Sanders: The state needs to address the “Medicaid Gap,” or uninsured people who don’t qualify within Medicaid or Affordable Care Act subsidy income guidelines. “You have folks who don't take higher income jobs because they will lose” Medicaid benefits. “We need to restructure Medicaid. We need to do a phased-out approach so they’re not cut off completely.”

Candidates on the state budget

The General Assembly cut state income tax this legislative session and will give out more than $1 billion in tax rebates. Lawmakers also approved raises for teachers and many other state employees, buoyed by strong sales tax revenues during the pandemic creating a large budget surplus. Some candidates have advocated repealing the state income tax completely, but they would have to provide a plan to make back the billions in revenue it provides. 

McCollum: Balancing the state’s budget “is the main thing legislators have to do.” As a freshman legislator and a conservative, he said he would work to ensure Georgia is “not spending more taxpayer dollars than we have to.” Tax rebates approved this past session “is a huge thing to me. We don’t need the state being a bank and holding all the money.”

Pimentel: The state needs to be “be responsible with the budget” and understand how it impacts local communities. “It’s very common to hear a conservative say they want to lower taxes,” she said. “We want lower taxes and we want less government, so we can’t pass bills that raise taxes and keep government in our business.” 

Sanders: He is “a big proponent” of repealing the state income tax. “I think to be competitive with our neighbors to the north and to the south, we need to look at this as a phased-in approach over a five-year program.” “This will be a long-term benefit to our economy, and make us far more competitive,” he added.

Candidates on the Republican Party

Gov. Brian Kemp is being challenged by multiple Republican candidates, including Trump-backed former U.S. Senator David Perdue. Several down-ballot races have a similar divide between candidates backed by former president Donald Trump and those who are not. Is there a significant divide in the Republican Party, and will Trump’s influence continue to be important in these races?

McCollum: He said he’s not really concerned about “the turmoil, if that’s the case,” within the state GOP or that the Democrats are “all aligned with their candidate.” “It is what it is,” he said, adding that Georgia “is doing well” under Republican leadership. “I’ve really just been focused on my race and trying to do what I can do to help the state move forward.”

Pimentel: She acknowledges division in the GOP, but “coming together as a party and sitting down and having a logical discussion … needs to start happening.” “I think we have gotten so involved in how we feel about certain items or certain people that we’re not taking a step to listen to other people’s opinions. We can agree to disagree.”

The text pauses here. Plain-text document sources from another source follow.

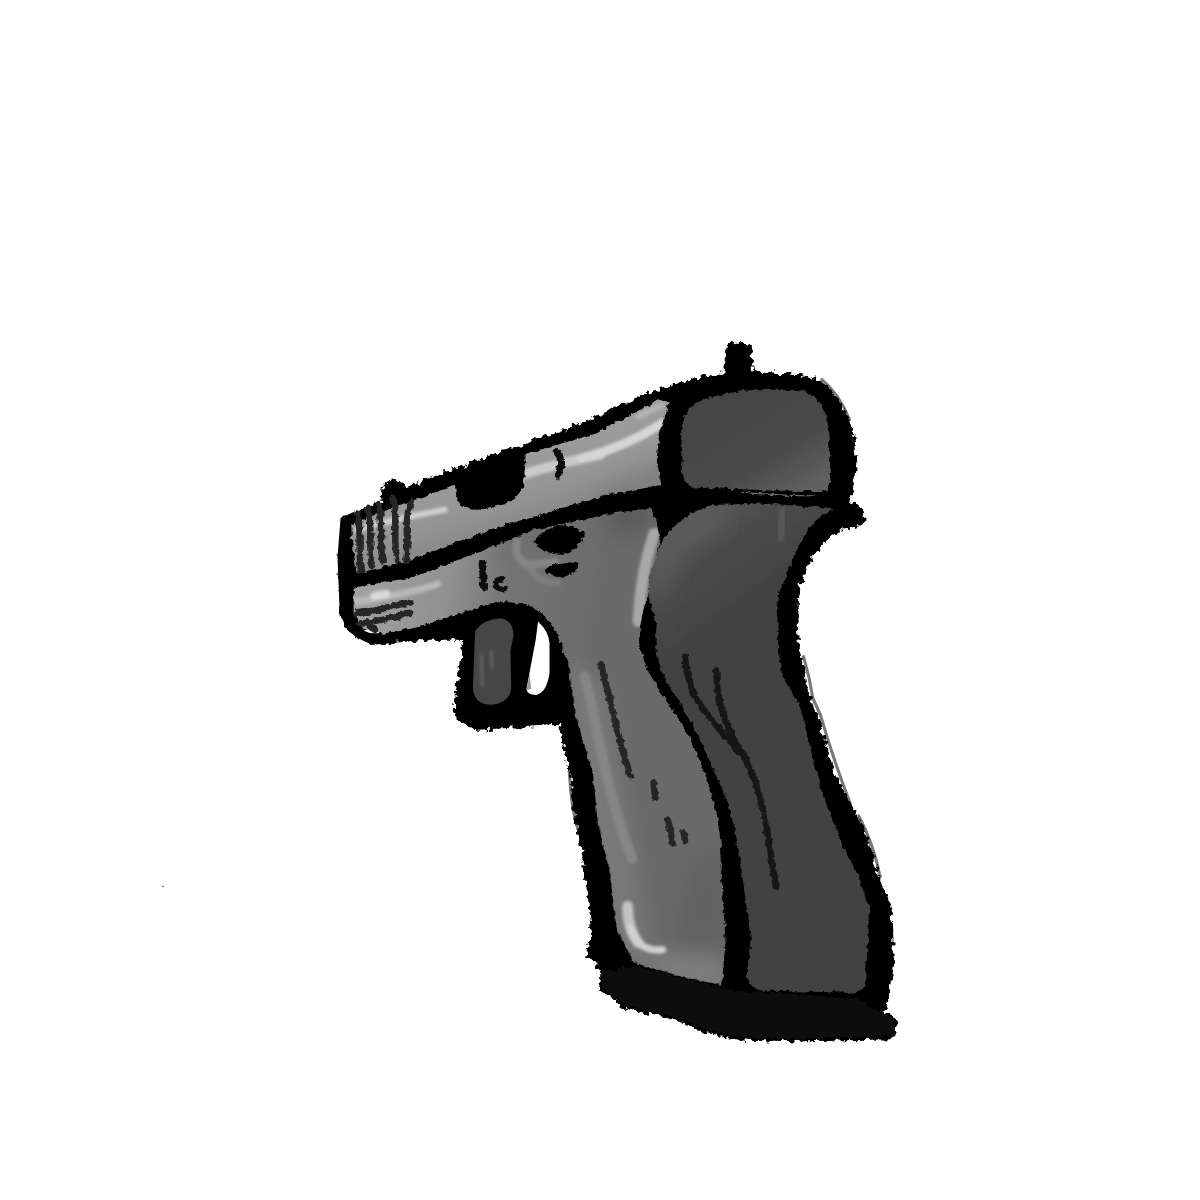
<!DOCTYPE html>
<html lang="en">
<head>
<meta charset="utf-8">
<title>Pistol illustration</title>
<style>
:root{
  --paper:#ffffff;
  --ink:#020202;
  --base-ink:#080808;
  --line:#262626;
  --steel:#979797;
  --steel-light:#a6a6a6;
  --shine:#d8d8d8;
  --grip:#6a6a6a;
  --backstrap:#434343;
  --plate:#484848;
}
*{box-sizing:border-box}
html,body{margin:0;padding:0;background:var(--paper);overflow:hidden}
.canvas{width:1200px;height:1200px;overflow:hidden;background:var(--paper)}
.canvas svg{display:block;width:1200px;height:1200px}
.ink{fill:var(--ink)}
.base{fill:var(--base-ink)}
.paper{fill:var(--paper)}
.scratch{fill:none;stroke:var(--line);stroke-width:8.5;stroke-linecap:round;stroke-linejoin:round}
.mark{fill:none;stroke:#0b0b0b;stroke-linecap:round}
.glint{fill:none;stroke-linecap:round}
.edge-wash{fill:none;stroke:#777;stroke-width:4;stroke-linecap:round}
</style>
</head>
<body>
<main class="canvas">
<svg viewBox="0 0 1568 1568" role="img" aria-label="Brush drawing of a grey pistol with a heavy black outline">
  <defs>
    <filter id="dry-brush" filterUnits="userSpaceOnUse" x="400" y="400" width="820" height="1000">
      <feTurbulence type="fractalNoise" baseFrequency="0.13" numOctaves="2" seed="7" result="grain"/>
      <feDisplacementMap in="SourceGraphic" in2="grain" scale="13" xChannelSelector="R" yChannelSelector="G"/>
    </filter>
    <filter id="fine-brush" filterUnits="userSpaceOnUse" x="400" y="400" width="820" height="1000">
      <feTurbulence type="fractalNoise" baseFrequency="0.15" numOctaves="2" seed="3" result="grain"/>
      <feDisplacementMap in="SourceGraphic" in2="grain" scale="7" xChannelSelector="R" yChannelSelector="G"/>
    </filter>
    <filter id="soft" x="-30%" y="-30%" width="160%" height="160%"><feGaussianBlur stdDeviation="2.2"/></filter>
    <filter id="haze" x="-60%" y="-60%" width="220%" height="220%"><feGaussianBlur stdDeviation="14"/></filter>
    <linearGradient id="slide-tone" gradientUnits="userSpaceOnUse" x1="700" y1="560" x2="735" y2="670">
      <stop offset="0" stop-color="#a0a0a0"/><stop offset=".65" stop-color="#959595"/><stop offset="1" stop-color="#898989"/>
    </linearGradient>
    <linearGradient id="frame-tone" gradientUnits="userSpaceOnUse" x1="465" y1="790" x2="770" y2="850">
      <stop offset="0" stop-color="#a2a2a2"/><stop offset=".38" stop-color="#8f8f8f"/><stop offset=".62" stop-color="#747474"/><stop offset="1" stop-color="#6b6b6b"/>
    </linearGradient>
    <linearGradient id="backstrap-tone" gradientUnits="userSpaceOnUse" x1="880" y1="680" x2="960" y2="790">
      <stop offset="0" stop-color="#5c5c5c"/><stop offset=".5" stop-color="#4b4b4b"/><stop offset="1" stop-color="#434343"/>
    </linearGradient>
    <linearGradient id="plate-tone" gradientUnits="userSpaceOnUse" x1="960" y1="520" x2="1040" y2="650">
      <stop offset="0" stop-color="#444"/><stop offset=".6" stop-color="#4b4b4b"/><stop offset="1" stop-color="#606060"/>
    </linearGradient>
    <path id="frame-shape" d="M462 768L540 754 620 724 700 692 800 671 850 664 858 684 862 702Q855 745 847 778 835 808 835 836 840 872 868 912 905 962 920 1010 945 1070 943 1150L948 1230 943 1287 890 1276 828 1258 806 1214 796 1135 781 1075 775 1010 752 935 742 865 728 828Q710 796 688 791 650 780 618 796L545 820 500 828 475 822 462 800Z"/>
    <path id="backstrap-shape" d="M862 712Q888 672 930 660L1000 658 1090 664Q1058 678 1040 722L1018 775Q1012 830 1022 882L1045 922 1072 1030 1101 1105 1118 1137 1137 1190 1130 1288Q1126 1299 1100 1297L992 1294Q970 1286 978 1258L981 1225 968 1130Q960 1060 930 1000 905 940 870 890 853 855 857 812 846 780 848 758Z"/>
    <path id="slide-shape" d="M459 685L540 653 600 633 690 592 780 566 862 521 875 526 863 560 858 600 864 634 800 645 720 668 640 692 540 730 466 750 460 705Z"/>
    <clipPath id="frame-clip"><use href="#frame-shape"/></clipPath>
    <clipPath id="slide-clip"><use href="#slide-shape"/></clipPath>
    <clipPath id="backstrap-clip"><use href="#backstrap-shape"/></clipPath>
    <path id="serration" d="M0 0C6 20 0 44 5 74"/>
  </defs>

  <g id="edge-tints">
    <path class="edge-wash" d="M1050 858Q1058 885 1062 912L1072 934Q1088 990 1111 1050"/>
    <path class="edge-wash" d="M1122 1066Q1142 1104 1150 1146"/>
    <path class="edge-wash" d="M744 1004Q746 1065 760 1096"/>
    <path class="edge-wash" d="M1074 496Q1096 514 1110 548" stroke-width="3"/>
  </g>

  <g id="outline">
    <path class="ink" filter="url(#dry-brush)" d="M447 677L498 655 500 637Q506 626 516 628 528 629 530 636L600 610 680 582 770 548 850 512 910 493 945 489 951 452Q965 441 981 452L984 485 1045 489Q1075 495 1090 515 1112 545 1114 562L1119 605 1112 658Q1130 664 1131 678 1125 690 1098 692 1062 715 1045 766 1038 805 1047 860L1056 905Q1078 960 1090 1010L1123 1070Q1143 1118 1149 1148 1166 1180 1167 1210L1168 1260 1162 1305 1152 1322 1168 1328 1173 1341 1166 1358 1040 1361 960 1358Q915 1350 880 1332L815 1317 783 1292 785 1268 767 1248 773 1210 765 1150 758 1100Q748 1060 746 1020L730 947 620 954 592 936 604 836 560 836 490 842 457 826 445 804 442 735Z"/>
    <path class="ink" d="M445 677L462 669 480 700 480 820 490 843Q472 838 456 825L444 803 441 728Z"/>
    <path class="base" filter="url(#fine-brush)" d="M786 1270L830 1262 960 1294 1120 1304 1150 1322 1168 1330 1170 1354 1040 1359 965 1355Q918 1348 882 1330L818 1314 786 1290Z"/>
  </g>

  <g id="slide">
    <g filter="url(#fine-brush)"><use href="#slide-shape" fill="url(#slide-tone)"/></g>
    <g clip-path="url(#slide-clip)">
      <path filter="url(#haze)" fill="#777" opacity=".6" d="M770 650L870 605 880 660 780 670Z"/>
      <g class="glint" filter="url(#soft)">
        <path stroke="#c9c9c9" stroke-width="13" d="M682 620Q735 604 785 594"/>
        <path stroke="#d6d6d6" stroke-width="12" d="M760 599Q815 585 866 553"/>
        <path stroke="#cfcfcf" stroke-width="8" d="M466 692Q525 676 581 666"/>
        <path stroke="#b4b4b4" stroke-width="8" d="M835 544L864 530"/>
      </g>
    </g>
    <path id="ejection-port" class="ink" filter="url(#fine-brush)" d="M593 626L597 654Q604 667 625 666L660 659Q684 650 685 625L687 592 640 600Z"/>
    <path class="mark" filter="url(#fine-brush)" stroke-width="9" d="M727 590Q737 600 729 621"/>
    <g id="front-serrations" class="scratch" filter="url(#fine-brush)" stroke-width="8">
      <use href="#serration" x="467" y="672"/>
      <use href="#serration" x="481" y="665"/>
      <use href="#serration" x="495" y="660"/>
      <path d="M514 650C520 680 513 700 519 732"/>
      <path d="M538 655C526 680 535 705 531 732"/>
    </g>
  </g>

  <g id="rear-plate" filter="url(#fine-brush)">
    <path fill="url(#plate-tone)" d="M890 562Q893 531 920 521 985 503 1045 510 1076 518 1081 550L1085 600 1083 642 1010 641 905 637Q887 628 892 604Z"/>
    <path fill="none" stroke="#6a6a6a" stroke-width="1.6" d="M970 643Q1020 648 1066 648"/>
  </g>

  <g id="frame">
    <g filter="url(#fine-brush)"><use href="#frame-shape" fill="url(#frame-tone)"/></g>
    <g clip-path="url(#frame-clip)">
      <path filter="url(#haze)" fill="#858585" opacity=".55" d="M745 850L790 900 830 1120 850 1270 800 1260 740 1000Z"/>
      <path filter="url(#haze)" fill="#4e4e4e" opacity=".6" d="M790 660L850 660 850 690 800 696Z"/>
      <path filter="url(#haze)" fill="#595959" opacity=".45" d="M900 1130L950 1110 950 1230 880 1240Z"/>
      <path filter="url(#haze)" fill="#8a8a8a" opacity=".7" d="M840 1240L950 1255 950 1295 860 1280Z"/>
      <path filter="url(#haze)" fill="#666" opacity=".6" d="M640 715L700 692 720 700 650 740Z"/>
      <g class="glint" filter="url(#soft)">
        <path stroke="#a8a8a8" stroke-width="15" d="M855 697Q838 745 834 812"/>
        <path stroke="#868686" stroke-width="13" d="M764 884C784 960 790 1030 826 1122"/>
        <path stroke="#b9b9b9" stroke-width="9" d="M466 786Q530 777 572 763"/>
        <path stroke="#d9d9d9" stroke-width="11" d="M489 779L505 776"/>
        <path stroke="#858585" stroke-width="10" d="M676 708Q670 730 690 738L726 734"/>
        <path stroke="#808080" stroke-width="8" d="M694 742Q698 760 728 762"/>
      </g>
    </g>
    <path class="paper" d="M475 824Q486 820 496 827 484 829 475 824Z"/>
    <g class="glint" filter="url(#soft)">
      <path stroke="#c2c2c2" stroke-width="14" d="M820 1184Q820 1215 834 1232"/>
      <path stroke="#d0d0d0" stroke-width="9" d="M824 1212Q834 1245 866 1241"/>
    </g>
    <g id="controls" class="ink" filter="url(#fine-brush)">
      <path d="M698 708Q712 687 738 686 760 690 763 700 754 722 730 725 706 722 698 708Z"/>
      <path d="M711 744Q732 730 757 737 754 752 732 754 716 753 711 744Z"/>
    </g>
    <g id="frame-marks" class="mark" filter="url(#fine-brush)">
      <path stroke-width="9" d="M630 735L632 768"/>
      <path stroke-width="7" d="M656 756Q644 759 649 767 653 771 660 769"/>
    </g>
    <g id="rail-lines" class="scratch" filter="url(#fine-brush)">
      <path d="M466 802Q500 796 536 787"/>
      <path d="M470 815Q505 810 536 800M482 817L490 823"/>
    </g>
    <g id="grip-scratches" class="scratch" filter="url(#fine-brush)">
      <path d="M785 869C800 920 808 970 824 1014"/>
      <path d="M854 1022L856 1043M873 1071L879 1102M893 1088L895 1098"/>
    </g>
  </g>

  <g id="backstrap">
    <g filter="url(#fine-brush)"><use href="#backstrap-shape" fill="url(#backstrap-tone)"/></g>
    <g clip-path="url(#backstrap-clip)">
      <path class="glint" filter="url(#soft)" stroke="#565656" stroke-width="12" d="M1024 668L1019 702"/>
      <path class="glint" filter="url(#haze)" stroke="#5e5e5e" stroke-width="18" d="M862 770Q870 700 935 680"/>
    </g>
    <g id="backstrap-creases" class="scratch" filter="url(#fine-brush)" style="stroke:#161616">
      <path d="M895 858C898 925 945 950 975 995C1002 1045 1004 1105 1014 1160"/>
      <path d="M936 876C936 925 952 955 975 993"/>
    </g>
  </g>

  <g id="trigger">
    <path class="paper" d="M703 812Q717 825 718 840L718 880Q714 906 700 908 688 908 688 900L700 836Z"/>
    <path fill="#9a9a9a" d="M688 902L692 880 694 900Z"/>
    <path fill="#464646" d="M621 824Q632 809 655 808 671 812 671 830L667 850 668 900Q666 918 642 921 617 920 618 895Z"/>
    <path class="glint" filter="url(#soft)" stroke="#636363" stroke-width="4" d="M629 855L630 895M642 852L643 872"/>
  </g>

  <path id="speck" fill="#555" d="M211 1157L214 1158 213 1160Z"/>
</svg>
</main>
</body>
</html>
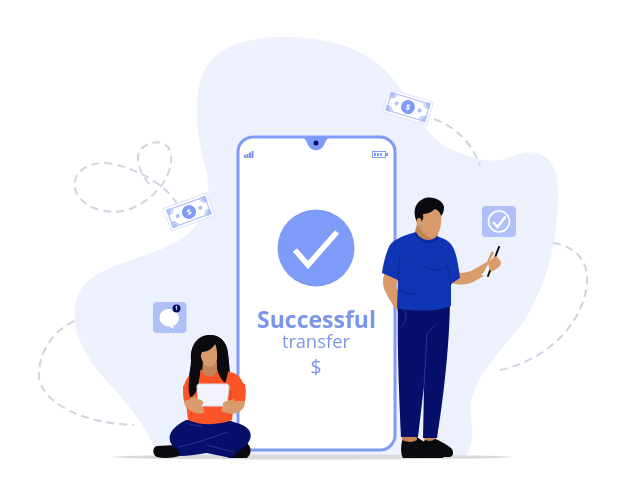
<!DOCTYPE html>
<html lang="en">
<head>
<meta charset="utf-8">
<title>Successful transfer</title>
<style>
:root {
  --paper: #ffffff;
  --mist: #edf1fe;
  --sky: #afbff8;
  --blue: #7f9bf8;
  --label: #7b95ea;
  --trail: #d0d3e3;
  --ground: #d9dade;
  --navy: #06106b;
  --navy-line: #2b3590;
  --shirt: #0f35b5;
  --shirt-dark: #0a2894;
  --orange: #fb5527;
  --orange-dark: #d9401a;
  --skin: #d99b6c;
  --skin-dark: #c48456;
  --ink: #0a0a0f;
}
html, body { margin: 0; padding: 0; overflow: hidden; background: var(--paper); }
.scene { display: block; width: 626px; height: 500px; }
.trail { fill: none; stroke: var(--trail); stroke-width: 2; stroke-dasharray: 8 5; }
.label { font-family: "Open Sans", "Noto Sans", sans-serif; fill: var(--label); text-anchor: middle; }
.title { font-size: 23.5px; font-weight: 700; }
.subtitle { font-size: 18.5px; }
.currency { font-size: 20px; }
.note-mark { font-family: "Open Sans", sans-serif; font-size: 8px; font-weight: 700; fill: var(--paper); text-anchor: middle; }
.badge-count { font-family: "Open Sans", sans-serif; font-size: 5px; font-weight: 700; fill: var(--paper); text-anchor: middle; }
.fold { fill: none; stroke: var(--navy-line); stroke-width: 1; stroke-linecap: round; }
.crease { fill: none; stroke: var(--shirt-dark); stroke-width: 1; stroke-linecap: round; }
</style>
</head>
<body>
<svg class="scene" viewBox="0 0 626 500" xmlns="http://www.w3.org/2000/svg">
  <defs>
    <g id="banknote">
      <rect x="-23" y="-12" width="46" height="24" fill="#ffffff" stroke="#dfe4f6"/>
      <path d="M-14-9H14A6 6 0 0 0 20-4V4A6 6 0 0 0 14 9H-14A6 6 0 0 0-20 4V-4A6 6 0 0 0-14-9Z" fill="#ffffff" stroke="#afbff8" stroke-width="1.2"/>
      <path d="M-21-10H-15Q-16-5-21-4ZM21-10H15Q16-5 21-4ZM-21 10H-15Q-16 5-21 4ZM21 10H15Q16 5 21 4Z" fill="#afbff8"/>
      <circle r="7" fill="#7f9bf8"/>
      <circle cx="-12" r="2" fill="#afbff8"/>
      <circle cx="12" r="2" fill="#afbff8"/>
      <text class="note-mark" y="3">$</text>
    </g>
  </defs>

  <rect width="626" height="500" fill="var(--paper)"/>

  <path id="backdrop" fill="var(--mist)" d="M158 456C146 424 126 402 104 378C80 352 68 320 78 295C92 264 140 262 176 242C208 224 213 196 205 166C196 134 194 102 201 78C212 46 248 37 286 37C334 38 370 50 394 80C414 106 424 137 452 150C476 160 494 165 516 155C542 146 558 160 558 192C558 240 548 284 522 324C500 352 474 376 471 404C469 424 478 436 466 456Z"/>

  <g id="trails">
    <path class="trail" d="M177 204C168 185 128 163 102 163C82 164 70 177 76 192C84 210 112 216 130 209C154 200 174 176 171 154C168 139 150 139 140 150C134 161 142 177 152 187"/>
    <path class="trail" d="M74 321C50 333 38 355 39 377C42 404 86 424 134 425"/>
    <path class="trail" d="M434 119C454 126 472 142 480 166"/>
    <path class="trail" d="M553 243C576 246 589 262 587 283C584 322 548 360 500 370"/>
  </g>

  <use href="#banknote" transform="translate(408 107) rotate(17)"/>
  <use href="#banknote" transform="translate(189 212) rotate(-20)"/>

  <ellipse id="ground-shadow" cx="312" cy="457" rx="200" ry="2.5" fill="var(--ground)"/>

  <g id="phone">
    <rect x="238" y="137" width="157" height="313" rx="15" fill="var(--paper)" stroke="var(--blue)" stroke-width="3"/>
    <path d="M300 137C306 138 306 141 308 145C311 152 321 152 324 145C326 141 326 138 332 137Z" fill="var(--blue)"/>
    <circle cx="316" cy="143" r="2.5" fill="var(--navy)"/>
    <g id="signal" fill="var(--label)">
      <rect x="244" y="155" width="2" height="3"/>
      <rect x="246.5" y="154" width="2" height="4"/>
      <rect x="249" y="152.5" width="2" height="5.5"/>
      <rect x="251.5" y="151" width="2" height="7"/>
    </g>
    <g id="battery">
      <rect x="372.5" y="151.5" width="13" height="6" fill="none" stroke="var(--blue)"/>
      <path d="M374 153H376V156H374ZM377 153H379V156H377ZM380 153H382V156H380ZM386 153H388V156H386Z" fill="var(--blue)"/>
    </g>
    <circle cx="316" cy="248" r="38.5" fill="var(--blue)"/>
    <path d="M295 250L308 265L337 232" fill="none" stroke="var(--paper)" stroke-width="5.5"/>
    <text class="label title" x="316.5" y="328" textLength="119" lengthAdjust="spacingAndGlyphs">Successful</text>
    <text class="label subtitle" x="316" y="348" textLength="68" lengthAdjust="spacingAndGlyphs">transfer</text>
    <text class="label currency" x="316" y="374">$</text>
  </g>

  <g id="message-tile">
    <rect x="153" y="302" width="33.5" height="31" rx="4" fill="var(--sky)"/>
    <path d="M169 309C175 309 179 313 179 318C179 322 176 325 173 326L174 329L169 326.5C163 326 159.500 322 159.500 318C159.500 313 163 309 169 309Z" fill="var(--paper)"/>
    <circle cx="176.500" cy="308.500" r="4" fill="var(--navy)"/>
    <text class="badge-count" x="176.500" y="310.400">1</text>
  </g>

  <g id="check-tile">
    <rect x="482" y="206" width="34" height="31" rx="4" fill="var(--sky)"/>
    <circle cx="499" cy="221.500" r="10.500" fill="none" stroke="var(--paper)" stroke-width="1.6"/>
    <path d="M493 222L497.500 227L505.500 216.500" fill="none" stroke="var(--paper)" stroke-width="2.500"/>
  </g>

  <g id="woman">
    <path id="hair-back" d="M210 335C197 335 190 346 191 360C191 374 184 386 189 400L229 400C232 386 230 372 228 354C227 342 220 335 210 335Z" fill="var(--ink)"/>
    <path id="left-shoe" d="M157 446C152 447 152 455 157 457C164 459 174 458 183 455L176 445Z" fill="var(--ink)"/>
    <path id="right-shoe" d="M246 442C252 447 252 454 247 458L229 458C226 456 229 452 234 450Z" fill="var(--ink)"/>
    <path id="legs" d="M186 420C174 426 168 433 170 441C172 449 182 451 192 450L231 458L240 450C250 444 253 436 249 430C244 424 236 423 231 421Z" fill="var(--navy)"/>
    <path d="M176 447C194 439 210 437 226 431L249 436C238 445 210 455 181 456Z" fill="var(--navy)"/>
    <path class="fold" d="M178 447C198 443 213 437 228 432M207 445L233 452M190 424L202 427"/>
    <path id="blouse" d="M200 370C191 372 186 377 184 386L188 420C201 426 220 425 232 420L234 402L245 399C246 388 243 377 234 373L218 369Z" fill="var(--orange)"/>
    <path d="M188 393L192 415M231 391L230 416" fill="none" stroke="var(--orange-dark)"/>
    <path id="left-arm" d="M184 391L193 391C194 397 198 400 203 404L204 413C195 415 185 410 184 402Z" fill="var(--skin)"/>
    <path id="right-arm" d="M234 399L245 399C246 408 240 414 230 414L221 411L224 402Z" fill="var(--skin)"/>
    <path d="M183 386C183 392 183 397 184 401L194 397L193 382ZM235 381L234 401L245 401C246 394 246 389 245 384Z" fill="var(--orange)"/>
    <path id="neck" d="M203 362H217V371C213 379 206 378 202 372Z" fill="var(--skin-dark)"/>
    <path id="face" d="M200 348C203 342 213 341 218 346C219 356 218 363 211 367C204 367 200 360 200 348Z" fill="var(--skin)"/>
    <path id="hair-front" d="M210 335C199 335 191 344 191 358C192 373 186 382 190 397C195 396 198 390 199 380C202 370 198 360 202 352C208 352 213 348 215 344C218 350 217 358 217 366C217 373 221 379 225 383C230 372 229 357 227 348C224 339 218 335 210 335Z" fill="var(--ink)"/>
    <path id="tablet" d="M199 384H226C228 384 229 385 229 387L227 403C227 405 226 406 224 406H201C199 406 198 405 198 403L197 387C197 385 198 384 199 384Z" fill="#f3f4fb" stroke="#d9dced"/>
    <path id="fingers" d="M196 400C200 398 204 401 203 404L198 409ZM230 402C225 400 222 403 223 406L229 409Z" fill="var(--skin)"/>
  </g>

  <g id="man">
    <path id="resting-arm" d="M387 270C382 276 382 284 385 291C389 300 395 308 400 315L407 309L396 287L399 276Z" fill="var(--skin)"/>
    <path id="back-shoe" d="M429 436C438 440 447 444 452 449C454 453 453 456 450 457H429C424 456 422 449 424 441Z" fill="var(--ink)"/>
    <path id="front-shoe" d="M403 437L417 437C425 444 439 446 444 452C446 456 444 458 441 458H403C400 453 401 444 403 437Z" fill="var(--ink)"/>
    <path d="M403 430H416L417 440C412 443 407 442 402 440ZM424 430H436L435 439C431 442 427 441 424 439Z" fill="var(--skin-dark)"/>
    <path id="trousers" d="M398 304C397 340 399 394 401 437H418L424 386L423 438H437C443 401 449 351 450 304Z" fill="var(--navy)"/>
    <path class="fold" d="M424 386L427 334M404 309C408 316 406 323 401 327M427 334L435 325"/>
    <path id="neck-man" d="M418 220L437 226L438 240C430 246 420 243 414 236Z" fill="var(--skin-dark)"/>
    <path id="raised-arm" d="M449 270C456 273 463 274 471 271L487 262L491 252C493 251 494 252 494 255L498 259C499 266 495 271 489 273L473 282C463 286 453 285 447 281Z" fill="var(--skin)"/>
    <path id="shirt" d="M416 232C402 236 391 240 388 249C385 257 383 265 382 273L398 280L397 308C414 312 434 312 451 306L451 284L460 278C458 263 456 249 450 243C446 239 441 238 437 236C430 243 420 240 416 232Z" fill="var(--shirt)"/>
    <path class="crease" d="M398 280L400 258M451 284L447 262M424 267C433 271 441 270 447 267M399 290C405 294 411 295 416 294"/>
    <path d="M415 233C421 242 430 245 438 238" fill="none" stroke="var(--shirt-dark)" stroke-width="2"/>
    <path id="face-man" d="M420 211C426 203 437 204 441 211C442 222 441 233 434 238C426 238 419 230 418 220Z" fill="var(--skin)"/>
    <path id="hair-man" d="M418 224C412 214 414 203 423 199C431 195 443 200 444 207C444 211 443 214 441 216C440 212 438 210 435 209C431 213 426 214 423 214C424 219 422 222 420 222Z" fill="var(--ink)"/>
    <ellipse id="ear" cx="419" cy="222" rx="2.500" ry="4" fill="var(--skin)"/>
    <path id="handset" d="M497 247L500 248L488 276L481 275L484 272Z" fill="#f3f4fb"/>
    <path d="M499 247L488 276" fill="none" stroke="var(--ink)" stroke-width="2" stroke-linecap="round"/>
    <path d="M488 263C491 260 493 257 496 256L499 259L501 262C501 267 496 270 490 271Z" fill="var(--skin)"/>
  </g>
</svg>
</body>
</html>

Sanders: He acknowledges the GOP has been “fractured.” “Our role needs to be restoring faith in our elections,” he said. “We need to come together as a party. We can’t just arbitrarily dismiss (some people’s) feelings of disenfranchisement and that the game was rigged. If we can get that restoration of faith in our elections, a lot of the divisiveness should go away.”